## What this task involves
In the entries below, count each line where "bent" appears. Give the total and nothing more.

*** Opening of Input ***

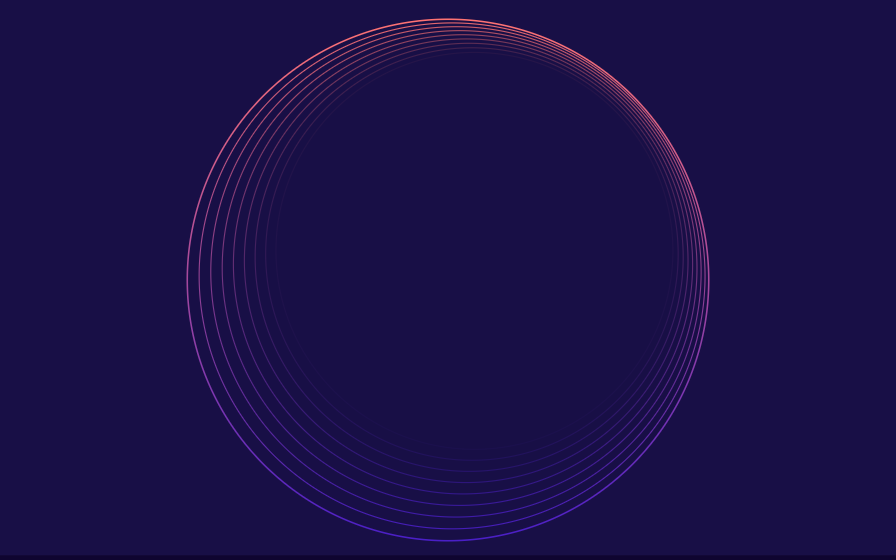
Reproduce this background procedurally as a WebGL 1 fragment shader.

```glsl
precision highp float;

uniform vec2 u_resolution;

#define RING_COUNT 9
#define OUTER_RADIUS 0.4656
#define RADIUS_STEP 0.0139
#define DRIFT vec2(0.0075, 0.0075)
#define DRIFT_EASE vec2(0.0002, 0.000125)
#define OUTER_WIDTH 0.0028
#define INNER_WIDTH 0.002
#define FADE_RINGS 8.5
#define FLOOR_HEIGHT 0.0083

const vec3 NIGHT = vec3(0.094, 0.059, 0.273);
const vec3 FLOOR_SHADE = vec3(0.06, 0.02, 0.19);
const vec3 CORAL = vec3(1.0, 0.45, 0.45);
const vec3 VIOLET = vec3(0.29, 0.12, 0.78);

// Share of a pixel covered by a line, also when the line is thinner than it
float lineCoverage(float dist, float width, float pixel) {
  float edge = (0.5 * (width + pixel) - abs(dist)) / pixel;
  return clamp(edge, 0.0, min(1.0, width / pixel));
}

void main() {
  // Canvas heights, measured from the centre
  float pixel = 1.0 / u_resolution.y;
  vec2 p = (gl_FragCoord.xy - 0.5 * u_resolution) * pixel;

  // Plain ground with a thin dark strip at the foot
  float strip = smoothstep(-0.5, 0.5, (FLOOR_HEIGHT - 0.5 - p.y) / pixel);
  vec3 color = mix(NIGHT, FLOOR_SHADE, strip);

  // Shrinking rings drift up and right, fading towards the innermost
  for (int i = 0; i < RING_COUNT; i++) {
    float k = float(RING_COUNT - 1 - i);
    float radius = OUTER_RADIUS - RADIUS_STEP * k;
    vec2 q = p - (DRIFT - DRIFT_EASE * k) * k;

    float width = k < 0.5 ? OUTER_WIDTH : INNER_WIDTH;
    float opacity = 1.0 - k / FADE_RINGS;
    float height = clamp(0.5 + 0.5 * q.y / radius, 0.0, 1.0);
    vec3 ringColor = mix(VIOLET, CORAL, height);

    float coverage = lineCoverage(length(q) - radius, width, pixel);
    color = mix(color, ringColor, coverage * opacity);
  }

  gl_FragColor = vec4(color, 1.0);
}
```
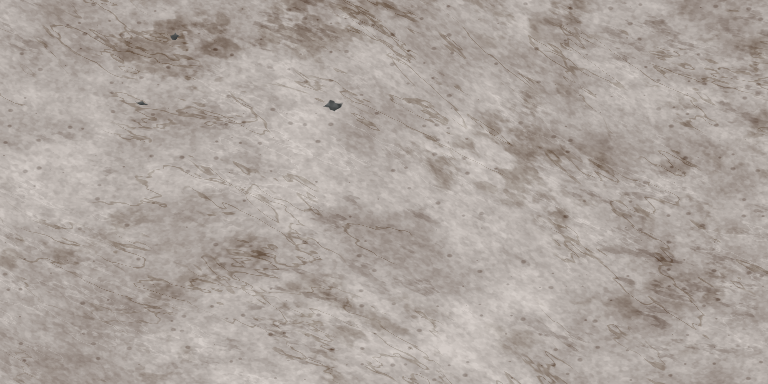
Give the GLSL for this texture, as a WebGL 2 fragment shader.

```glsl
#version 300 es
precision highp float;

uniform vec2 u_resolution;
out vec4 fragColor;

#define BASE_TONE 0.697
#define CLOUD_DEPTH 0.10
#define MOTTLE_DEPTH 0.11
#define GRAIN_DEPTH 0.060
#define STAIN_DEPTH 0.12
#define FLECK_DEPTH 0.09
#define VEIN_DEPTH 0.10
#define BEDDING_ANGLE 0.36
#define CRACK_ANGLE 0.62
#define CHIP_COUNT 3
#define CHIP_SIZE 0.021

vec3 hash3(vec2 p) {
    vec3 q = fract(p.xyx * vec3(0.1031, 0.1030, 0.0973));
    q += dot(q, q.yxz + 33.33);
    return fract((q.xxy + q.yzz) * q.zyx);
}

// Smooth cellular noise in -1..1: random cell values blended by distance
float cellNoise(vec2 p) {
    vec2 cell = floor(p), f = p - cell;
    float total = 0.0, weights = 1e-5;
    for (int y = -1; y <= 1; y++)
    for (int x = -1; x <= 1; x++) {
        vec2 offset = vec2(x, y);
        vec3 h = hash3(cell + offset);
        vec2 d = offset + h.xy - f;
        float w = exp(-6.0 * dot(d, d));
        total += w * (h.z * 2.0 - 1.0);
        weights += w;
    }
    return total / weights;
}

float layered(vec2 p, int octaves) {
    float sum = 0.0, amp = 1.0, norm = 0.0;
    for (int i = 0; i < octaves; i++) {
        sum += amp * cellNoise(p);
        norm += amp;
        amp *= 0.62;
        p = p * 2.03 + 17.3;
    }
    return sum / norm;
}

// Axes along and across a direction falling to the right
vec2 alongAcross(vec2 p, float angle) {
    float c = cos(angle), s = sin(angle);
    return vec2(c * p.x - s * p.y, s * p.x + c * p.y);
}

// Thin ragged lines where stretched noise crosses zero, shown in patches
float veins(vec2 p, float angle, vec2 scale, float width, float seed) {
    float n = layered(alongAcross(p, angle) * scale + seed, 5);
    float patches = smoothstep(0.0, 0.3, layered(p * 3.5 + seed * 1.7, 3));
    return (1.0 - smoothstep(0.2 * width, width, abs(n))) * patches;
}

// Tiny pits, at most one in each cell
float pits(vec2 p) {
    vec2 cell = floor(p);
    vec3 h = hash3(cell + 71.0);
    float radius = 0.16 * smoothstep(0.72, 1.0, h.z);
    float d = length((p - cell - 0.25 - 0.5 * h.xy) * vec2(0.8, 1.2));
    return (1.0 - smoothstep(radius * 0.5, radius + 0.04, d)) * step(0.72, h.z);
}

// Dark angular chips: x is coverage, y is height across the chip
vec2 chips(vec2 p, float pixel) {
    vec2 result = vec2(0.0);
    for (int i = 0; i < CHIP_COUNT; i++) {
        vec3 h = hash3(vec2(float(i) * 7.0 + 3.0, 41.0));
        vec2 center = vec2(0.3, 0.72) + h.xy * vec2(0.6, 0.22);
        vec2 d = alongAcross(p - center, h.z * 3.0 - 1.8);
        d += 0.007 * vec2(cellNoise(p * 55.0), cellNoise(p * 48.0 + 9.0));
        float size = CHIP_SIZE * mix(0.45, 1.0, h.x);
        float edge = max(abs(d.x) * 0.65 + abs(d.y + 0.3 * d.x), -1.8 * d.y) - size * 0.75;
        float cover = 1.0 - smoothstep(-pixel, pixel, edge);
        result = mix(result, vec2(1.0, d.y / size), cover);
    }
    return result;
}

void main() {
    vec2 p = gl_FragCoord.xy / u_resolution.y;
    vec2 bent = p + 0.035 * vec2(sin(p.y * 5.0 + p.x * 2.0), sin(p.x * 4.3 + 1.0));
    vec2 bed = alongAcross(bent, BEDDING_ANGLE);

    // Soft clouds, directional mottling and fine grain
    float tone = BASE_TONE;
    tone += CLOUD_DEPTH * layered(bent * 2.6 + 5.0, 5);
    tone += MOTTLE_DEPTH * layered(bed * vec2(7.0, 15.0) + 31.0, 5);
    tone += GRAIN_DEPTH * layered(bed * vec2(75.0, 115.0), 2);

    // Broken brown stains and short flecks along the bedding
    float stain = smoothstep(0.05, 0.4, layered(bent * vec2(2.8, 4.2) + 57.0, 4));
    stain *= smoothstep(-0.2, 0.3, layered(bed * vec2(14.0, 26.0) + 83.0, 4));
    float fleck = smoothstep(0.18, 0.45, layered(bed * vec2(11.0, 38.0) + 113.0, 4));
    fleck *= smoothstep(-0.2, 0.25, layered(bent * 2.4 + 139.0, 3));

    // Dark veins in two directions, and pale scratches
    float vein = veins(bent, BEDDING_ANGLE, vec2(2.2, 9.0), 0.035, 151.0);
    vein = max(vein, veins(bent, CRACK_ANGLE, vec2(1.6, 7.0), 0.028, 173.0));
    float scratch = veins(bent, BEDDING_ANGLE + 0.1, vec2(3.0, 12.0), 0.05, 197.0);

    tone -= STAIN_DEPTH * stain + FLECK_DEPTH * fleck + VEIN_DEPTH * vein;
    tone += 0.045 * scratch - 0.12 * pits(p * 26.0);
    tone = clamp(tone, 0.36, 0.83);

    // Warm grey that turns browner as it darkens
    float warmth = max(0.69 - tone, 0.0);
    vec3 color = vec3(tone) - vec3(0.0, 0.03, 0.05) - warmth * vec3(0.0, 0.14, 0.21);
    color -= (0.5 * vein + 0.3 * stain) * vec3(0.0, 0.006, 0.03);

    vec2 chip = chips(p, 1.0 / u_resolution.y);
    vec3 slate = vec3(0.30, 0.31, 0.31) + 0.10 * chip.y + 0.08 * cellNoise(p * 90.0);
    color = mix(color, slate, chip.x);
    fragColor = vec4(color, 1.0);
}
```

*** Close of Input ***

## Exercise answer
8